Source texts of formatted documents
------------------------------

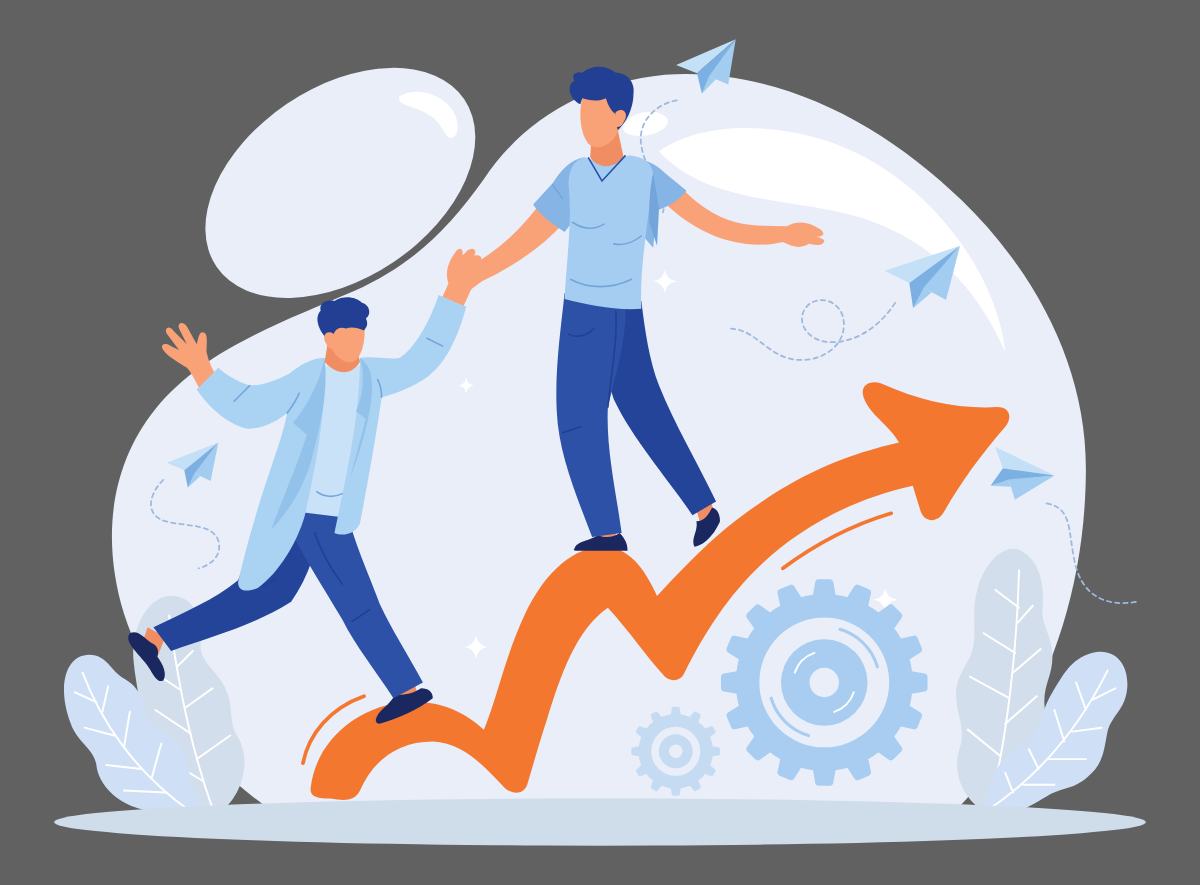
<!DOCTYPE html>
<html lang="en">
<head>
<meta charset="utf-8">
<title>Climbing the growth arrow together</title>
<style>
:root{
  --backdrop:#616161; --bubble:#e9eef9; --white:#fff; --ground:#cfdce9;
  --orange:#f47730; --skin:#f9a278; --skin-shade:#f08d62;
  --navy:#223f93; --ink:#1b2860; --trouser:#2d51a7; --trouser-shade:#24449a;
  --shirt:#a5cdf1; --sleeve:#86b5e5; --sleeve-shade:#74a5da;
  --jacket:#a9d2f3; --jacket-shade:#92c1ea; --tee:#c9e2f7;
  --gear:#a8cdf0; --gear-soft:#c5dbf2; --leaf-grey:#d2deeb; --leaf-blue:#cfe0f6;
  --plane-light:#c3e0f7; --plane-mid:#a3cdf0; --plane-dark:#7cb0e2; --trail:#9fb9dc;
}
html,body{margin:0;padding:0;background:var(--backdrop)}
.canvas{width:1200px;height:885px;overflow:hidden;background:var(--backdrop)}
.canvas svg{display:block;width:1200px;height:885px}
.bubble{fill:var(--bubble)} .shine,.sparkle{fill:var(--white)}
.ground{fill:var(--ground)} .arrow{fill:var(--orange)}
.accent{fill:none;stroke:var(--orange);stroke-width:1.9;stroke-linecap:round}
.trail{fill:none;stroke:var(--trail);stroke-width:.9;stroke-dasharray:2.2 2;stroke-linecap:round}
.gear{fill:var(--gear)} .gear-soft{fill:var(--gear-soft)} .gear-arc{fill:none;stroke:var(--gear);stroke-width:1.6;stroke-linecap:round}
.leaf-grey{fill:var(--leaf-grey)} .leaf-blue{fill:var(--leaf-blue)}
.vein{fill:none;stroke:var(--white);stroke-width:1;stroke-linecap:round}
.skin{fill:var(--skin)} .skin-shade{fill:var(--skin-shade)}
.hair{fill:var(--navy)} .shoe{fill:var(--ink)}
.trouser{fill:var(--trouser)} .trouser-shade{fill:var(--trouser-shade)}
.shirt{fill:var(--shirt)} .sleeve{fill:var(--sleeve)} .sleeve-shade{fill:var(--sleeve-shade)}
.jacket{fill:var(--jacket)} .jacket-shade{fill:var(--jacket-shade)} .tee{fill:var(--tee)}
.fold{fill:none;stroke:var(--sleeve-shade);stroke-width:.8;stroke-linecap:round}
.crease{fill:none;stroke:var(--navy);stroke-width:.8;stroke-linecap:round}
.cord{fill:none;stroke:var(--trouser);stroke-width:.8}
.plane-light{fill:var(--plane-light)} .plane-mid{fill:var(--plane-mid)} .plane-dark{fill:var(--plane-dark)}
</style>
</head>
<body>
<main class="canvas">
<svg viewBox="0 0 610 450" preserveAspectRatio="none" role="img" aria-label="A man walking up an orange growth arrow pulls his colleague up by the hand">
<defs>
  <path id="tooth" d="M-6 -43 L-4.6 -51 Q-4.3 -52.5 -2.8 -52.5 H2.8 Q4.3 -52.5 4.6 -51 L6 -43Z"/>
  <g id="teeth-of-four">
    <use href="#tooth"/><use href="#tooth" transform="rotate(22.5)"/>
    <use href="#tooth" transform="rotate(45)"/><use href="#tooth" transform="rotate(67.5)"/>
  </g>
  <g id="teeth-of-three">
    <use href="#tooth"/><use href="#tooth" transform="rotate(30)"/><use href="#tooth" transform="rotate(60)"/>
  </g>
  <g id="paper-plane">
    <path class="plane-light" d="M0 0 L-39 10 L-27 17Z"/>
    <path class="plane-dark" d="M0 0 L-27 17 L-26 30 L-20 21Z"/>
    <path class="plane-mid" d="M0 0 L-20 20 L-9 27Z"/>
    <path class="plane-mid" d="M-26 30 L-20 20 L-16 22.5Z"/>
  </g>
  <path id="sparkle" class="sparkle" d="M0 -6 Q.8 -.8 6 0 Q.8 .8 0 6 Q-.8 .8 -6 0 Q-.8 -.8 0 -6Z"/>
</defs>

<g id="bubbles">
  <path class="bubble" d="M138 412 C104 389 76 352 63 312 C52 276 55 238 79 208 C103 178 143 164 180 148 C211 134 228 116 246 91 C266 61 298 42 338 38 C394 34 448 62 489 102 C527 139 552 187 552 238 C552 306 528 368 486 412Z"/>
  <ellipse class="bubble" cx="173" cy="93" rx="76" ry="48.5" transform="rotate(-34 173 93)"/>
  <path class="shine" d="M203 49 C211 44 224 47 230 56 C234 62 233 69 230 70 C226 71 226 64 219 59 C212 54 201 54 203 49Z"/>
  <path class="shine" d="M335 77 C357 61 401 61 436 78 C478 99 507 142 511 179 C497 147 476 126 447 114 C411 99 363 107 335 77Z"/>
  <path class="shine" d="M318 62 C323 56 335 55 339 60 C342 65 331 70 324 69 C318 69 315 66 318 62Z"/>
  <use href="#sparkle" x="338" y="143"/>
  <use href="#sparkle" x="242" y="329"/>
  <use href="#sparkle" x="450" y="305"/>
  <use href="#sparkle" transform="translate(237 196) scale(.65)"/>
</g>

<g id="foliage-left">
  <path class="leaf-grey" d="M101 412 C82 402 66 383 70 366 C72 356 69 348 68 337 C66 322 74 303 87 303 C99 303 103 315 102 327 C101 337 111 341 115 351 C119 361 116 367 121 375 C128 387 123 404 113 412Z"/>
  <path class="vein" d="M86 313 C90 345 97 380 108 411 M88 329 L78 322 M90 339 L98 331 M92 351 L77 341 M94 360 L108 350 M97 373 L79 361 M100 386 L117 374 M103 397 L83 385"/>
  <path class="leaf-blue" d="M80 413 C60 411 50 399 49 389 C48 381 39 377 36 368 C29 350 33 334 44 333 C54 332 56 341 63 345 C72 350 73 358 75 364 C78 371 88 372 93 382 C98 391 95 397 100 403 C102 407 103 410 104 413Z"/>
  <path class="vein" d="M42 342 C51 366 68 392 96 412 M49 357 L38 352 M52 362 L55 349 M58 374 L43 370 M63 380 L66 362 M72 391 L54 389 M77 396 L82 378 M84 403 L63 402"/>
</g>

<g id="foliage-right">
  <path class="leaf-grey" d="M499 412 C488 404 484 391 488 380 C491 370 486 363 486 353 C486 342 494 337 495 327 C496 318 494 310 497 299 C501 285 511 276 519 280 C529 285 531 299 530 309 C529 318 535 323 535 334 C535 344 530 349 531 359 C532 376 521 401 509 412Z"/>
  <path class="vein" d="M518 290 C517 330 512 375 503 411 M518 309 L506 300 M517 317 L525 308 M516 332 L500 322 M515 342 L529 330 M513 355 L493 344 M511 368 L527 354 M508 384 L492 371 M506 395 L521 382"/>
  <path class="leaf-blue" d="M497 413 C503 404 503 396 508 389 C514 380 521 381 526 373 C530 366 530 360 535 352 C540 344 544 335 555 332 C567 329 574 338 573 350 C572 361 565 364 563 372 C561 382 561 388 553 395 C545 402 540 400 532 405 C525 409 519 413 513 413Z"/>
  <path class="vein" d="M563 341 C549 369 529 394 502 412 M555 356 L567 350 M552 361 L547 347 M545 372 L560 370 M541 377 L536 361 M533 386 L552 386 M528 391 L523 381 M520 399 L536 399 M515 403 L511 393"/>
</g>

<ellipse class="ground" cx="305" cy="418" rx="277.5" ry="12"/>

<g id="gear-large" transform="translate(419 347)">
  <path class="gear" fill-rule="evenodd" d="M0 -45 A45 45 0 1 1 0 45 A45 45 0 1 1 0 -45Z M0 -33 A33 33 0 1 0 0 33 A33 33 0 1 0 0 -33Z"/>
  <g class="gear"><use href="#teeth-of-four"/><use href="#teeth-of-four" transform="rotate(90)"/><use href="#teeth-of-four" transform="rotate(180)"/><use href="#teeth-of-four" transform="rotate(270)"/></g>
  <path class="gear" fill-rule="evenodd" d="M0 -22 A22 22 0 1 1 0 22 A22 22 0 1 1 0 -22Z M0 -7.5 A7.5 7.5 0 1 0 0 7.5 A7.5 7.5 0 1 0 0 -7.5Z"/>
  <path class="vein" d="M-15 -5 A16 16 0 0 1 -5 -15 M15 5 A16 16 0 0 1 5 15"/>
  <path class="gear-arc" d="M-27 8 A28 28 0 0 0 -8 27 M27 -8 A28 28 0 0 0 8 -27"/>
</g>
<g id="gear-small" transform="translate(343.500 382) scale(.43)">
  <path class="gear-soft" fill-rule="evenodd" d="M0 -44 A44 44 0 1 1 0 44 A44 44 0 1 1 0 -44Z M0 -29 A29 29 0 1 0 0 29 A29 29 0 1 0 0 -29Z"/>
  <g class="gear-soft"><use href="#teeth-of-three"/><use href="#teeth-of-three" transform="rotate(90)"/><use href="#teeth-of-three" transform="rotate(180)"/><use href="#teeth-of-three" transform="rotate(270)"/></g>
  <path class="gear-soft" fill-rule="evenodd" d="M0 -20 A20 20 0 1 1 0 20 A20 20 0 1 1 0 -20Z M0 -8 A8 8 0 1 0 0 8 A8 8 0 1 0 0 -8Z"/>
</g>

<g id="growth-arrow">
  <path class="arrow" d="M158 400 C161 376 183 358 208 357 C224 356 236 362 246 371 C253 354 257 333 267 312 C276 293 289 280 304 278 C319 277 327 288 334 303 C351 285 365 270 386 256 C409 240 431 231 457 225 C452 216 442 211 439 202 C437 196 442 193 448 195 C468 204 487 208 507 207 C513 207 515 212 511 217 C498 232 488 246 480 260 C477 266 470 266 468 260 L464 247 C432 254 406 269 387 287 C370 303 358 322 348 342 C346 347 340 347 337 343 C328 333 320 321 309 309 C293 320 285 343 278 366 C274 378 271 389 268 399 C266 404 261 404 257 401 C247 391 237 378 220 377 C201 377 189 388 183 402 C180 408 174 407 168 406 C161 406 157 405 158 400Z"/>
  <path class="accent" d="M154 388 C157 373 168 360 185 354 M398 289 C414 277 433 267 453 261"/>
</g>

<g id="paper-planes">
  <path class="trail" d="M344 51 C333 53 324 62 326 74 C328 88 340 96 337 108"/>
  <path class="trail" d="M455 154 C448 165 436 174 423 174 C410 174 404 163 410 156 C416 149 429 153 429 165 C429 178 414 186 400 182 C388 178 383 167 370 167"/>
  <path class="trail" d="M83 244 C75 252 74 262 84 265 C95 268 108 266 111 275 C113 282 108 287 101 289"/>
  <path class="trail" d="M532 256 C545 258 543 270 546 284 C549 302 561 309 578 306"/>
  <use href="#paper-plane" transform="translate(374 20) rotate(-9) scale(.82)"/>
  <use href="#paper-plane" transform="translate(488 125) rotate(-4)"/>
  <use href="#paper-plane" transform="translate(111 225) rotate(-7) scale(.7)"/>
  <use href="#paper-plane" transform="translate(535 243) rotate(40) scale(.83) translate(0 -2)"/>
</g>

<g id="helper">
  <g id="helper-arms">
    <path class="skin" d="M275 103 L286 114 C275 126 260 136 245 143 L237 149 C232 152 227 148 230 143 L234 136 C229 133 230 128 234 129 L243 133 C256 125 266 115 275 103Z"/>
    <path class="skin" d="M334 99 L344 93 C353 103 363 110 374 113 C382 115 391 115 400 115 C406 112 411 113 416 116 C420 118 419 121 415 120 L419 122 C419 125 415 125 411 124 C407 127 402 125 398 123 C386 126 372 124 361 119 C350 114 341 107 334 99Z"/>
  </g>
  <g id="helper-legs">
    <path class="skin-shade" d="M303 268 H313 V276 H303Z M353 256 L361 252 L363 262 L356 266Z"/>
    <path class="shoe" d="M292 279 C293 275 300 275 304 272 C308 274 312 273 315 271 C318 274 319 277 319 280 H293 Q291 280 292 279Z"/>
    <path class="shoe" d="M353 278 C351 274 355 270 354 265 C358 265 360 262 362 258 C365 259 366 262 366 265 C364 270 359 277 353 278Z"/>
    <path class="trouser-shade" d="M296 152 L326 153 C328 169 330 183 335 196 C343 216 355 236 364 255 L352 262 C340 244 322 224 312 203Z"/>
    <path class="trouser" d="M287 149 L318 153 C319 172 313 190 309 207 C308 228 313 249 316 271 L301 273 C293 252 284 231 283 209 C282 188 285 168 287 149Z"/>
    <path class="crease" d="M313 158 C314 173 311 187 309 207 M289 170 C293 172 298 171 302 167 M286 220 L295 217"/>
  </g>
  <g id="helper-torso">
    <path class="sleeve" d="M297 80 C290 81 285 87 281 93 L271 104 C275 110 281 114 287 118 L298 104Z"/>
    <path class="sleeve" d="M320 80 C328 81 333 83 338 88 L349 97 C345 102 340 105 334 107 L332 126 L320 112Z"/>
    <path class="shirt" d="M297 80 C305 83 313 82 320 79 C328 80 331 83 332 88 C330 111 325 134 326 157 C313 158 299 155 287 152 C288 132 291 112 289 94 C289 87 291 82 297 80Z"/>
    <path class="sleeve-shade" d="M332 88 C330 97 330 106 330 113 L334 125 L335 106Z"/>
    <path class="fold" d="M291 113 C297 117 302 117 307 114 M290 142 C299 147 311 147 321 142 M326 120 C321 124 317 125 312 124 M281 94 L286 101"/>
  </g>
  <g id="helper-head">
    <path class="skin-shade" d="M301 66 L314 66 L317 80 C312 86 304 86 300 80Z"/>
    <path class="cord" d="M299 80 L306 92 L318 79"/>
    <path class="skin" d="M296 50 C294 58 295 68 299 73 C303 77 310 74 313 69 L318 60 L316 48Z"/>
    <path class="hair" d="M295 53 C289 50 288 43 292 41 C290 38 293 36 296 37 C301 33 308 33 313 37 C319 37 323 42 322 48 C322 55 318 63 314 66 C313 63 313 61 313 58 C310 56 309 53 308 50 C304 52 299 51 296 50Z"/>
    <path class="skin" d="M313 57 C317 54 320 58 317 62 C316 65 313 65 312 64Z"/>
  </g>
</g>

<g id="climber">
  <g id="climber-legs">
    <path class="skin-shade" d="M75 319 L84 324 L80 334 L72 328Z M200 346 L210 343 L212 353 L203 356Z"/>
    <path class="shoe" d="M66 322 C70 320 73 324 77 327 C80 328 81 331 80 334 C83 338 85 343 83 346 C79 348 77 340 73 336 C69 331 63 326 66 322Z"/>
    <path class="shoe" d="M191 366 C192 361 198 359 201 353 C206 354 211 352 214 350 C218 350 220 352 220 355 C212 361 203 365 193 368Q191 368 191 366Z"/>
    <path class="trouser-shade" d="M135 253 L163 262 C162 278 157 293 148 306 C129 318 107 324 87 331 L78 319 C94 311 109 305 121 295 C127 281 130 267 135 253Z"/>
    <path class="trouser" d="M142 258 L176 259 C180 276 187 291 193 307 C199 320 208 334 215 347 L200 355 C191 341 181 329 174 315 C164 298 152 280 142 258Z"/>
    <path class="crease" d="M160 271 C163 280 168 289 174 297 M123 297 C130 299 136 298 141 294 M179 316 L188 310"/>
  </g>
  <g id="climber-hands">
    <path class="skin" d="M103 200 C100 196 98 190 95 187 C90 184 85 181 83 178 C81 175 84 174 87 176 L91 178 L85 170 C83 167 86 165 88 168 L95 175 L91 167 C90 164 93 163 95 166 L100 175 C101 172 101 169 103 169 C106 169 105 175 105 179 C106 184 108 188 111 193Z"/>
    <path class="skin" d="M224 153 L228 144 C226 139 228 133 231 129 C233 125 236 126 235 130 L237 128 C240 125 243 127 241 130 C245 129 246 132 243 135 C246 137 244 142 240 146 L235 157Z"/>
  </g>
  <g id="climber-torso">
    <path class="tee" d="M160 186 L187 186 C185 212 179 238 174 263 L141 259 C146 234 150 210 160 186Z"/>
    <path class="jacket" d="M165 182 C158 182 152 186 147 190 C139 194 133 196 127 196 C121 194 115 191 111 187 L100 198 C106 207 116 216 126 218 C134 218 141 214 146 210 C142 230 132 249 121 296 C121 301 126 301 131 299 C142 291 151 276 155 262 C160 238 166 212 165 182Z"/>
    <path class="jacket" d="M183 182 C190 181 197 183 203 182 C210 178 218 165 223 150 L237 156 C233 171 227 184 218 191 C210 197 201 200 194 202 C191 223 187 245 183 266 C181 271 175 273 170 271 C176 242 183 212 183 182Z"/>
    <path class="jacket-shade" d="M165 182 C162 197 154 209 149 215 L156 221 C151 237 143 255 138 269 C147 260 154 248 158 235 C163 216 167 199 165 182Z M183 182 C186 192 184 203 181 209 L186 213 L178 243 C183 230 190 207 189 195 C189 189 187 185 183 182Z"/>
    <path class="fold" d="M146 210 C149 206 151 203 152 200 M119 204 L127 196 M194 202 C194 198 193 195 192 193 M217 172 L225 176 M161 250 C165 253 170 253 174 251"/>
  </g>
  <g id="climber-head">
    <path class="skin-shade" d="M167 172 L181 176 L183 184 C179 191 171 191 165 184Z"/>
    <path class="skin" d="M166 162 L185 163 C186 171 185 179 181 183 C177 186 172 183 169 178Z"/>
    <path class="hair" d="M185 168 C182 167 179 166 176 167 C173 166 171 167 170 169 L168 174 C163 170 159 162 163 158 C162 154 166 152 170 153 C175 150 181 151 184 154 C188 155 189 160 186 162 C187 164 187 166 185 168Z"/>
    <path class="skin" d="M170 170 C166 167 163 171 166 175 C167 178 170 178 171 177Z"/>
  </g>
</g>
</svg>
</main>
</body>
</html>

------------------------------

ABOUT THIS EXERCISE: Which lines in the records above contain the string "fold"? Copy each one.

ANSWER TO THE EXERCISE:
.fold{fill:none;stroke:var(--sleeve-shade);stroke-width:.8;stroke-linecap:round}
    <path class="fold" d="M291 113 C297 117 302 117 307 114 M290 142 C299 147 311 147 321 142 M326 120 C321 124 317 125 312 124 M281 94 L286 101"/>
    <path class="fold" d="M146 210 C149 206 151 203 152 200 M119 204 L127 196 M194 202 C194 198 193 195 192 193 M217 172 L225 176 M161 250 C165 253 170 253 174 251"/>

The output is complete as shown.